We wanted to pay the ‘blue church’ a visit. St Elizabeth’s is located in the Eastern part of the Old Town and is a Hungarian Secessionist Catholic Church, that was originally served as the school chapel of the neighbouring High School. It is best known for its blue facade, mosaic tiles and even the Christmas decorations were blue!
It was something rather different and fun to look at, and definitely worth seeing. There are some very ornate buildings in the area, with deserted concrete ones opposite. It seems to be very much the style of Bratislava!
After a little more wandering the streets of the Old Town, we decided to get warm drinks before heading back to the train station. We’d spied a chocolate cafe on our travels, so head in that direction. It looked both warm and popular (and had all manner of chocolate available) so it was a winner. Mikl and I have Vienese coffees, Anto had a hot chocolate with raspberry (which was amazing), and Alan had an Irish coffee. Despite it being freezing outside the kids have a chocolate milkshake.
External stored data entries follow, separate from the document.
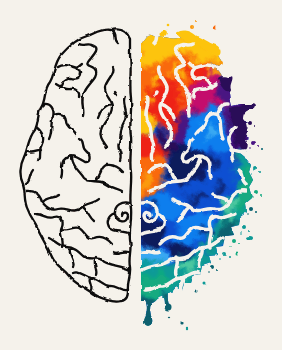
<!DOCTYPE html>
<html lang="en">
<head>
<meta charset="utf-8">
<title>Two hemispheres</title>
<style>
:root {
  --paper: #f5f2eb; --ink: #0a0909;
  --yellow: #fdc410; --amber: #fb9a0c; --orange: #f9690c; --red: #ee2414;
  --magenta: #c4106c; --purple: #4a1382; --violet: #2b0c58; --navy: #0c1a5c;
  --blue: #0a50d2; --azure: #0a7eee; --sky: #38a8f2;
  --teal: #0a9a96; --green: #12aa80; --mint: #4cc8a0; --deep: #08606e;
}
html, body { margin: 0; background: var(--paper); overflow: hidden; }
svg { display: block; width: 282px; height: 350px; }
.fold, .outline { fill: none; stroke-linecap: round; stroke-linejoin: round; }
.logic { stroke: var(--ink); stroke-width: 2.3; }
.creative { stroke: var(--paper); stroke-width: 3.5; }
.yellow { fill: var(--yellow); } .amber { fill: var(--amber); } .orange { fill: var(--orange); }
.red { fill: var(--red); } .magenta { fill: var(--magenta); } .purple { fill: var(--purple); }
.violet { fill: var(--violet); } .navy { fill: var(--navy); } .blue { fill: var(--blue); }
.azure { fill: var(--azure); } .sky { fill: var(--sky); } .teal { fill: var(--teal); }
.green { fill: var(--green); } .mint { fill: var(--mint); } .deep { fill: var(--deep); }
</style>
</head>
<body>
<svg viewBox="0 0 282 350" role="img" aria-label="Brain with an ink-line left half and a watercolour right half">
  <defs>
    <filter id="wash" x="-20%" y="-20%" width="140%" height="140%" color-interpolation-filters="sRGB">
      <feTurbulence type="fractalNoise" baseFrequency="0.06" numOctaves="3" seed="7" result="grain"/>
      <feGaussianBlur in="SourceGraphic" stdDeviation="2.2" result="soft"/>
      <feDisplacementMap in="soft" in2="grain" scale="22" xChannelSelector="R" yChannelSelector="G"/>
    </filter>
    <filter id="rough" x="-10%" y="-10%" width="120%" height="120%">
      <feTurbulence type="fractalNoise" baseFrequency="0.12" numOctaves="2" seed="3"/>
      <feDisplacementMap in="SourceGraphic" scale="3" xChannelSelector="R" yChannelSelector="G"/>
    </filter>
    <clipPath id="paint-edge">
      <path d="M141 44 L147 36 C150 33 153 36 157 37 C164 35 170 40 178 38 C187 39 193 43 200 46 L217 54 L222 62 L218 66 L210 62 C217 68 222 74 224 80 L231 77 L227 85 C230 92 229 99 231 106 L241 104 L254 104 L247 110 L238 112 L241 120 L248 122 L240 127 L245 136 L249 139 L242 142 L246 151 L240 153 L246 158 L251 165 L249 172 L253 180 L249 187 L252 198 L246 203 L247 212 L240 217 L239 225 L231 227 L234 235 L225 236 L223 246 L216 247 L218 255 L209 256 L211 263 L202 266 L200 275 L194 274 L191 283 L184 283 L182 291 L176 287 L171 293 C167 289 167 298 169 305 C170 311 164 311 165 305 C165 299 164 296 161 297 C157 298 156 302 152 303 C149 306 150 313 152 319 C154 327 144 327 145 319 C147 312 148 305 145 301 L141 301 Z"/>
    </clipPath>
    <g id="folds">
      <path d="M113 31 C118 35 113 39 118 43 M79 44 C84 47 88 42 94 46 C101 49 91 57 88 62 C85 67 94 65 96 71 C98 78 89 83 85 91 C79 101 85 108 83 116"/>
      <path d="M58 67 C64 63 71 66 77 68 C84 75 77 80 71 78 C66 77 62 82 60 88 M77 68 L82 64 M56 84 C61 87 65 90 71 89 C77 88 80 93 79 97"/>
      <path d="M113 67 C116 73 107 79 105 87 C104 96 112 99 112 107 C112 117 103 121 101 130 C99 137 103 141 107 147 M111 104 C104 106 100 111 98 118"/>
      <path d="M115 92 L117 95 M125 96 C121 104 130 112 124 122 C119 130 122 136 119 143 C116 149 123 152 120 160"/>
      <path d="M44 104 C51 103 55 110 53 117 C50 124 53 131 49 139 M54 115 C60 112 65 115 66 121 C66 128 73 128 76 134"/>
      <path d="M36 127 C42 131 45 138 42 144 C38 150 42 155 39 161 M28 151 C34 153 37 149 41 150"/>
      <path d="M67 158 C73 153 79 159 85 162 C91 163 91 155 86 151 C81 147 85 141 80 139 M66 158 C59 163 64 171 61 178 M72 158 C73 168 80 171 84 178 C90 184 97 179 104 183 C111 188 116 188 122 191 M96 180 C102 174 100 168 106 165 C113 164 119 167 123 172"/>
      <path d="M26 184 C31 181 29 174 33 170 M27 191 C35 190 40 195 42 202 C47 208 51 211 58 209 C67 207 73 214 81 208 C87 202 94 204 99 199 M43 202 C47 196 54 199 59 195 M83 207 C88 211 89 217 94 221"/>
      <path d="M36 214 C43 214 48 220 54 217 C61 215 64 221 62 227 C58 234 65 240 62 248 M62 229 C69 231 73 226 79 228 C86 232 86 240 94 238 C101 235 107 238 112 244"/>
      <path d="M130 203 C122 201 114 205 115 214 C117 223 127 224 128 216 C128 211 122 212 122 216 M115 213 C107 216 106 223 110 228 C115 233 123 230 130 234"/>
      <path d="M49 238 C54 240 60 247 66 247 C74 247 79 252 83 256 C90 261 97 256 102 260 C109 267 119 264 130 270 M70 248 C68 256 76 260 73 267 M96 257 C92 263 98 269 96 275 M129 252 C121 250 117 255 113 252"/>
      <path d="M73 273 C80 270 85 277 91 278 C99 278 102 285 109 286 C116 285 120 291 127 290 M90 278 C88 283 93 286 91 290"/>
    </g>
    <g id="droplets">
      <circle r="2"/><circle cx="5" cy="3" r="1"/><circle cx="-3" cy="5" r="0.8"/>
    </g>
  </defs>

  <rect width="282" height="350" fill="#f5f2eb"/>

  <g id="logic-half" class="logic" filter="url(#rough)">
    <path class="outline" d="M130 39 C127 31 120 28 111 30 C101 28 94 34 87 36 C76 39 68 47 61 55 C54 64 55 73 50 82 C44 89 46 98 42 106 C37 113 39 122 35 130 C28 138 28 149 24 157 C20 165 19 176 23 184 C26 192 23 201 28 210 C31 219 37 223 39 232 C43 240 48 248 52 257 C56 266 63 268 69 276 C76 285 85 287 92 293 C101 299 113 303 121 301 C127 300 128 296 128 290 C127 282 131 276 130 267 C128 258 132 250 130 240 C129 230 132 220 131 208 C129 196 132 184 131 172 C129 160 132 148 131 136 C129 124 132 112 131 98 C129 84 132 70 130 56 Z"/>
    <use href="#folds" class="fold"/>
  </g>

  <g id="creative-half">
    <g filter="url(#rough)">
    <g clip-path="url(#paint-edge)">
      <rect class="blue" x="130" y="20" width="140" height="310"/>
      <g id="watercolour" filter="url(#wash)">
        <path class="amber" d="M125 20 H235 V66 L205 80 L180 92 L130 100 Z"/>
        <path class="yellow" d="M138 30 L185 32 L228 58 L208 64 L180 52 L160 58 L150 72 L138 60 Z"/>
        <path class="orange" d="M130 76 L158 62 L176 58 L194 66 L200 84 L186 116 L160 124 L130 118 Z"/>
        <path class="red" d="M152 88 L170 78 L184 92 L180 112 L174 136 L164 126 L146 112 Z"/>
        <path class="red" d="M182 60 L204 66 L208 80 L194 88 Z"/>
        <path class="magenta" d="M196 82 L214 70 L230 80 L230 106 L210 116 L190 126 L184 108 Z"/>
        <path class="purple" d="M216 84 L240 70 L264 96 L256 150 L236 166 L228 130 L220 112 Z"/>
        <path class="violet" d="M228 106 L262 98 L250 136 L240 148 L232 128 Z"/>
        <path class="purple" d="M174 116 L190 108 L196 124 L184 146 L172 142 Z"/>
        <path class="azure" d="M194 116 L218 106 L230 130 L226 152 L204 154 L188 142 Z"/>
        <path class="sky" d="M204 124 L218 120 L220 136 L208 140 Z"/>
        <path class="yellow" d="M130 110 L150 112 L158 126 L146 138 L130 134 Z"/>
        <path class="red" d="M130 140 L156 134 L166 154 L158 168 L130 168 Z"/>
        <path class="orange" d="M130 160 L158 156 L168 174 L156 194 L130 196 Z"/>
        <path class="amber" d="M140 172 L152 172 L154 186 L142 190 Z"/>
        <path class="navy" d="M164 148 L186 142 L204 156 L206 176 L186 186 L172 180 Z"/>
        <path class="violet" d="M160 126 L172 138 L176 150 L164 154 Z"/>
        <path class="blue" d="M172 188 L210 176 L232 152 L240 176 L222 206 L190 216 L160 212 Z"/>
        <path class="azure" d="M146 198 L166 192 L184 204 L176 222 L152 220 Z"/>
        <path class="navy" d="M130 212 L150 218 L166 234 L158 250 L130 246 Z"/>
        <path class="azure" d="M178 222 L206 208 L216 222 L200 242 L178 246 Z"/>
        <path class="teal" d="M236 150 L262 154 L262 214 L236 236 L212 258 L204 242 L222 216 L236 186 Z"/>
        <path class="green" d="M244 164 L262 170 L260 202 L240 212 L234 194 Z"/>
        <path class="mint" d="M222 204 L238 198 L240 212 L226 222 Z"/>
        <path class="deep" d="M224 222 L242 216 L230 242 L214 246 Z"/>
        <path class="sky" d="M130 254 L152 248 L172 254 L162 266 L130 268 Z"/>
        <path class="teal" d="M130 266 L166 264 L198 246 L218 256 L196 290 L164 304 L130 312 Z"/>
        <path class="green" d="M142 276 L166 272 L174 286 L154 298 L140 296 Z"/>
        <path class="mint" d="M178 262 L194 256 L198 270 L182 278 Z"/>
        <path class="navy" d="M166 240 L186 244 L190 254 L172 258 Z"/>
        <path class="deep" d="M136 298 H176 V330 H136 Z"/>
        <g class="navy" opacity="0.75">
          <ellipse cx="212" cy="164" rx="9" ry="5"/><ellipse cx="196" cy="196" rx="10" ry="4"/>
          <ellipse cx="220" cy="190" rx="4" ry="9"/><ellipse cx="206" cy="232" rx="8" ry="4"/>
          <ellipse cx="152" cy="206" rx="6" ry="4"/>
        </g>
        <g class="yellow" opacity="0.85">
          <ellipse cx="158" cy="78" rx="7" ry="4"/><ellipse cx="178" cy="72" rx="4" ry="7"/><ellipse cx="148" cy="98" rx="5" ry="4"/>
        </g>
      </g>
    </g>
    </g>

    <g id="splatter" filter="url(#rough)">
      <path class="yellow" d="M160 32 C164 28 169 31 166 35 C163 38 158 37 160 32 Z M176 33 C184 28 190 31 196 36 C203 37 208 43 216 45 C222 48 222 56 217 56 C209 52 201 47 193 44 C186 41 180 39 176 33 Z"/>
      <circle class="amber" cx="192" cy="27" r="2"/><circle class="orange" cx="215" cy="27" r="1.5"/>
      <circle class="yellow" cx="168" cy="25" r="1.3"/><circle class="amber" cx="196" cy="22" r="1"/>
      <circle class="amber" cx="221" cy="63" r="2"/>
      <path class="violet" d="M218 78 C224 74 229 79 232 76 C234 80 229 84 231 90 C226 94 221 88 218 78 Z M230 108 C238 104 244 110 251 104 C256 101 258 107 253 109 C246 110 243 113 243 119 C249 125 247 134 245 139 C251 145 246 154 241 148 C236 139 232 121 230 108 Z"/>
      <use href="#droplets" class="violet" x="250" y="123"/>
      <use href="#droplets" class="purple" x="253" y="143"/>
      <use href="#droplets" class="teal" x="255" y="169"/>
      <use href="#droplets" class="green" x="256" y="192"/>
      <use href="#droplets" class="deep" x="251" y="209"/>
      <use href="#droplets" class="teal" x="244" y="228"/>
      <use href="#droplets" class="green" x="234" y="241"/>
      <use href="#droplets" class="teal" x="224" y="254"/>
      <use href="#droplets" class="deep" x="212" y="267"/>
      <ellipse class="teal" cx="249" cy="238" rx="3" ry="2"/>
      <circle class="deep" cx="262" cy="149" r="1"/><circle class="green" cx="237" cy="254" r="1.5"/>
      <circle class="teal" cx="204" cy="283" r="1.5"/><circle class="deep" cx="196" cy="291" r="1.5"/>
      <circle class="deep" cx="182" cy="323" r="1.6"/><circle class="teal" cx="187" cy="329" r="1.2"/>
      <circle class="deep" cx="169" cy="318" r="1.2"/><circle class="deep" cx="168" cy="307" r="3.5"/>
      <ellipse class="deep" cx="148" cy="321" rx="4" ry="5"/>
    </g>

    <g filter="url(#rough)">
      <use href="#folds" class="fold creative" transform="translate(272 0) scale(-1 1)"/>
    </g>
  </g>
</svg>
</body>
</html>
All warm and full of chocolate, we headed back outside and wandered to the tram. It was still really cold and we had all pretty much had enough for one day. We found the correct tram back (and even helped some other even more confused tourists!). This tram was decidedly warmer than the morning one. We were at Central 20 mins before our train back to Vienna, and it was freezing waiting at the platform.
Unlike the morning, the train to Vienna is quite packed. Both kids were getting tired and were talking non-stop for the whole trip, much to the amusement of all the surrounding train go-ers, who thought their questions and observations were hilarious. It was dark all the way back but we had lots of pretty lights and snow beside the railway tracks to keep us amused. The trip took just over an hour, and we were back in Vienna around 5.40pm. We caught the local trains back to our closest station and the second of the trains had the most heated seats we’ve ever experienced and we almost cooked.
We get out of the station and it sadly hadn’t got any warmer since our departure that morning. It’s -6 degrees with an apparent temperature of -13 degrees again. We had a quick walk around trying to find something for dinner, and ended up back at the pub from 2 nights ago as we had quite enjoyed it. This time I tried the fried dumpling with egg and green salad which is really good. Anto and Mikl had learnt from the boiled beef experience and had roast pork, sauerkraut and dumpling. Alan has beef, onion and roast potatoes. As usual the boys have many giant beers and I had more of the cheap and good house wine. The kids got their kinder schnitzel with potato salad and mineral water. Soren now chants ‘schnitzel, schnitzel’ every time we go into a restaurant! The kids had remembered the mix-up with the mineral water from the other night and requested the water with bubbles again, so we ordered it for them to keep the peace! Anything for tired kids….
Once the kids had eaten, Soren was rather tired so Anto took him back to apartment for a shower and bed. The rest of us decided to stay for dessert. My German was passable enough that waitress keeps talking to us in German and then she’d go too fast we all got confused, and it was obvious that we really had no idea what they were saying to us! For dessert we ordered chocolate mousse and pancakes with berries, both of which are really nice. While we were having dessert Astrid practices her German on the waitresses which they all thought was cute.
All full of food we were back to apartment about 9pm to find Soren asleep (thank goodness). We had a very tired Astrid who didn’t take long to go to sleep. It was still officially cold, at -5 with a -16 apparent temperature!
Statistics for the 3rd of January 2016 – in both Vienna, Austria and Bratislava, Slovakia, the minimum temperature was -6 degrees and the maximum was -5 degrees, with a mean of -6 degrees. The apparent temperature sat at at about -15 degrees all day – definitely freezing (in case you couldn’t tell by the photos)! The total walking for the day was 14km, a good way to warm up….. or at least not freeze to death!